Omit the pictures, then write out every entry exactly as it reads.

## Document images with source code
[Start of section]

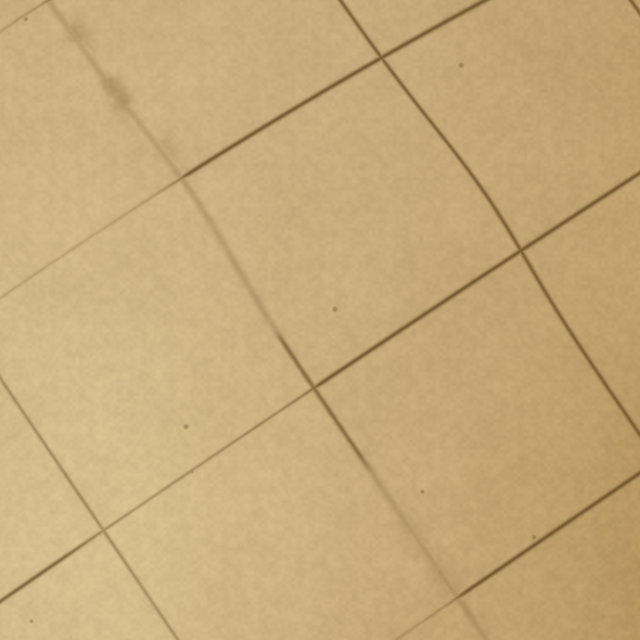
A WebGL 2 fragment shader for this texture:

```glsl
#version 300 es
precision highp float;
// Tan floor tiles seen at a slant: two families of gently bowed joints cross
// the canvas, dark on the right and worn away to faint traces on the left.
// Lighting is a broad gradient; noise adds mottling, grain, smudges and specks.

#define JOINT_WIDTH 0.0036
#define JOINT_DEPTH 0.82
#define FAINT_DEPTH 0.20
#define SLANT 0.824
#define MOTTLE 0.035
#define GRAIN 0.028
#define SPECK_CHANCE 0.035
#define TILE_COLOR vec3(0.79, 0.68, 0.50)
#define GLOW_COLOR vec3(0.87, 0.77, 0.58)
#define SHADE_COLOR vec3(0.68, 0.54, 0.31)
#define JOINT_COLOR vec3(0.40, 0.29, 0.14)

uniform vec2 u_resolution;
out vec4 outColor;

float hash(vec2 p) {
    return fract(sin(dot(p, vec2(127.1, 311.7))) * 43758.5453);
}

float noise(vec2 p) {
    vec2 cell = floor(p), f = fract(p);
    f = f * f * (3.0 - 2.0 * f);
    return mix(mix(hash(cell), hash(cell + vec2(1, 0)), f.x),
               mix(hash(cell + vec2(0, 1)), hash(cell + vec2(1, 1)), f.x), f.y);
}

float fbm(vec2 p) {
    float sum = 0.0, amp = 0.5;
    for (int k = 0; k < 4; k++) {
        sum += amp * noise(p);
        p = p * 2.03 + 7.1;
        amp *= 0.5;
    }
    return sum;
}

// Height of rising joint j at x
float rowHeight(float j, float x) {
    float start = 0.534 + j * (-0.453 + j * (-0.02875 + j * 0.00775));
    return start + 0.69 * x - 0.1 * exp(-1.6 * j) * x * x;
}

// Horizontal place of falling joint i at depth t below the top edge
float columnPlace(float i, float t) {
    float start = 0.5313 + i * (-0.452 + i * (-0.0013 - i * 0.003));
    float bend = (t - 0.3) / 0.15;
    return start + (0.69 - 0.005 * i) * t + 0.018 * exp(-bend * bend);
}

float joint(float d, float width) {
    float soft = max(width, 0.8 / u_resolution.y);
    return exp(-d * d / (soft * soft));
}

float window(float a, float b, float x) {
    return smoothstep(a - 0.012, a + 0.012, x) * (1.0 - smoothstep(b - 0.02, b + 0.02, x));
}

// Dark specks, one candidate per cell
float specks(vec2 p) {
    vec2 cell = floor(p * 16.0);
    vec2 center = 0.2 + 0.6 * vec2(hash(cell + 3.1), hash(cell + 8.7));
    float size = mix(0.03, 0.07, hash(cell + 5.3));
    float dist = length(fract(p * 16.0) - center);
    return step(hash(cell), SPECK_CHANCE) * (1.0 - smoothstep(size * 0.3, size * 1.5, dist));
}

void main() {
    vec2 uv = gl_FragCoord.xy / u_resolution;
    float t = 1.0 - uv.y;
    float side = uv.x - columnPlace(1.0, t);

    // Lighting: glow at lower left, shade toward the right edge
    float glow = exp(-2.6 * dot(uv - vec2(0.08, 0.08), uv - vec2(0.08, 0.08)));
    float shade = smoothstep(0.25, 1.25, uv.x + 0.25 * t);
    vec3 color = mix(TILE_COLOR, GLOW_COLOR, 0.7 * glow);
    color = mix(color, SHADE_COLOR, 0.42 * shade);
    color = mix(color, SHADE_COLOR, 0.45 * smoothstep(0.82, 1.05, uv.x) * smoothstep(0.35, 0.9, t));

    // Mottling and grain
    color += MOTTLE * (fbm(uv * 9.0) - 0.47);
    color += GRAIN * (noise(uv * 85.0) - 0.5) * vec3(1.0, 0.95, 0.8);
    color += GRAIN * (noise(uv * 190.0 + 31.0) - 0.5);

    // Rising joints: deep right of the worn column, faint to its left
    float wear = 0.75 + 0.5 * fbm(uv * 14.0);
    float ink = 0.0;
    for (float j = -1.0; j < 3.0; j++) {
        float d = (uv.y - rowHeight(j, uv.x)) * SLANT;
        float deep = smoothstep(-0.015, 0.025, side);
        float middle = step(0.5, j) * step(j, 1.5);
        deep = max(deep, middle * 0.8 * (1.0 - smoothstep(0.09, 0.16, uv.x)));
        float faint = FAINT_DEPTH * (1.0 + middle + exp(-20.0 * abs(side)));
        float width = JOINT_WIDTH * mix(0.75, 1.0, deep);
        ink = max(ink, joint(d, width) * mix(faint * wear, JOINT_DEPTH, deep));
    }

    // Falling joints: one deep, one nearly worn away, one thin
    for (float i = -1.0; i < 3.0; i++) {
        float d = (uv.x - columnPlace(i, t)) * SLANT;
        float worn = step(0.5, i) * step(i, 1.5);
        float deep = max(step(i, 0.5), worn * 0.8 * window(0.527, 0.725, t));
        float faint = FAINT_DEPTH * (i > 1.5 ? 2.0 : 1.1);
        float width = JOINT_WIDTH * mix(0.85 + 0.8 * worn, 0.95, deep);
        ink = max(ink, joint(d, width) * mix(faint * wear, JOINT_DEPTH * 0.9, deep));
    }

    // Smudges beside the worn joint, then specks
    float smudge = joint(side, 0.025) * smoothstep(0.35, 0.7, fbm(uv * 22.0));
    ink = max(ink, 0.28 * smudge * max(1.0 - smoothstep(0.2, 0.3, t), 0.5 * smoothstep(0.75, 0.85, t)));
    ink = max(ink, 0.4 * specks(uv));
    outColor = vec4(mix(color, JOINT_COLOR, ink), 1.0);
}
```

[End of section]

## ANSWER BELOW
A WebGL 2 fragment shader for this texture:

```glsl
#version 300 es
precision highp float;
// Tan floor tiles seen at a slant: two families of gently bowed joints cross
// the canvas, dark on the right and worn away to faint traces on the left.
// Lighting is a broad gradient; noise adds mottling, grain, smudges and specks.

#define JOINT_WIDTH 0.0036
#define JOINT_DEPTH 0.82
#define FAINT_DEPTH 0.20
#define SLANT 0.824
#define MOTTLE 0.035
#define GRAIN 0.028
#define SPECK_CHANCE 0.035
#define TILE_COLOR vec3(0.79, 0.68, 0.50)
#define GLOW_COLOR vec3(0.87, 0.77, 0.58)
#define SHADE_COLOR vec3(0.68, 0.54, 0.31)
#define JOINT_COLOR vec3(0.40, 0.29, 0.14)

uniform vec2 u_resolution;
out vec4 outColor;

float hash(vec2 p) {
    return fract(sin(dot(p, vec2(127.1, 311.7))) * 43758.5453);
}

float noise(vec2 p) {
    vec2 cell = floor(p), f = fract(p);
    f = f * f * (3.0 - 2.0 * f);
    return mix(mix(hash(cell), hash(cell + vec2(1, 0)), f.x),
               mix(hash(cell + vec2(0, 1)), hash(cell + vec2(1, 1)), f.x), f.y);
}

float fbm(vec2 p) {
    float sum = 0.0, amp = 0.5;
    for (int k = 0; k < 4; k++) {
        sum += amp * noise(p);
        p = p * 2.03 + 7.1;
        amp *= 0.5;
    }
    return sum;
}

// Height of rising joint j at x
float rowHeight(float j, float x) {
    float start = 0.534 + j * (-0.453 + j * (-0.02875 + j * 0.00775));
    return start + 0.69 * x - 0.1 * exp(-1.6 * j) * x * x;
}

// Horizontal place of falling joint i at depth t below the top edge
float columnPlace(float i, float t) {
    float start = 0.5313 + i * (-0.452 + i * (-0.0013 - i * 0.003));
    float bend = (t - 0.3) / 0.15;
    return start + (0.69 - 0.005 * i) * t + 0.018 * exp(-bend * bend);
}

float joint(float d, float width) {
    float soft = max(width, 0.8 / u_resolution.y);
    return exp(-d * d / (soft * soft));
}

float window(float a, float b, float x) {
    return smoothstep(a - 0.012, a + 0.012, x) * (1.0 - smoothstep(b - 0.02, b + 0.02, x));
}

// Dark specks, one candidate per cell
float specks(vec2 p) {
    vec2 cell = floor(p * 16.0);
    vec2 center = 0.2 + 0.6 * vec2(hash(cell + 3.1), hash(cell + 8.7));
    float size = mix(0.03, 0.07, hash(cell + 5.3));
    float dist = length(fract(p * 16.0) - center);
    return step(hash(cell), SPECK_CHANCE) * (1.0 - smoothstep(size * 0.3, size * 1.5, dist));
}

void main() {
    vec2 uv = gl_FragCoord.xy / u_resolution;
    float t = 1.0 - uv.y;
    float side = uv.x - columnPlace(1.0, t);

    // Lighting: glow at lower left, shade toward the right edge
    float glow = exp(-2.6 * dot(uv - vec2(0.08, 0.08), uv - vec2(0.08, 0.08)));
    float shade = smoothstep(0.25, 1.25, uv.x + 0.25 * t);
    vec3 color = mix(TILE_COLOR, GLOW_COLOR, 0.7 * glow);
    color = mix(color, SHADE_COLOR, 0.42 * shade);
    color = mix(color, SHADE_COLOR, 0.45 * smoothstep(0.82, 1.05, uv.x) * smoothstep(0.35, 0.9, t));

    // Mottling and grain
    color += MOTTLE * (fbm(uv * 9.0) - 0.47);
    color += GRAIN * (noise(uv * 85.0) - 0.5) * vec3(1.0, 0.95, 0.8);
    color += GRAIN * (noise(uv * 190.0 + 31.0) - 0.5);

    // Rising joints: deep right of the worn column, faint to its left
    float wear = 0.75 + 0.5 * fbm(uv * 14.0);
    float ink = 0.0;
    for (float j = -1.0; j < 3.0; j++) {
        float d = (uv.y - rowHeight(j, uv.x)) * SLANT;
        float deep = smoothstep(-0.015, 0.025, side);
        float middle = step(0.5, j) * step(j, 1.5);
        deep = max(deep, middle * 0.8 * (1.0 - smoothstep(0.09, 0.16, uv.x)));
        float faint = FAINT_DEPTH * (1.0 + middle + exp(-20.0 * abs(side)));
        float width = JOINT_WIDTH * mix(0.75, 1.0, deep);
        ink = max(ink, joint(d, width) * mix(faint * wear, JOINT_DEPTH, deep));
    }

    // Falling joints: one deep, one nearly worn away, one thin
    for (float i = -1.0; i < 3.0; i++) {
        float d = (uv.x - columnPlace(i, t)) * SLANT;
        float worn = step(0.5, i) * step(i, 1.5);
        float deep = max(step(i, 0.5), worn * 0.8 * window(0.527, 0.725, t));
        float faint = FAINT_DEPTH * (i > 1.5 ? 2.0 : 1.1);
        float width = JOINT_WIDTH * mix(0.85 + 0.8 * worn, 0.95, deep);
        ink = max(ink, joint(d, width) * mix(faint * wear, JOINT_DEPTH * 0.9, deep));
    }

    // Smudges beside the worn joint, then specks
    float smudge = joint(side, 0.025) * smoothstep(0.35, 0.7, fbm(uv * 22.0));
    ink = max(ink, 0.28 * smudge * max(1.0 - smoothstep(0.2, 0.3, t), 0.5 * smoothstep(0.75, 0.85, t)));
    ink = max(ink, 0.4 * specks(uv));
    outColor = vec4(mix(color, JOINT_COLOR, ink), 1.0);
}
```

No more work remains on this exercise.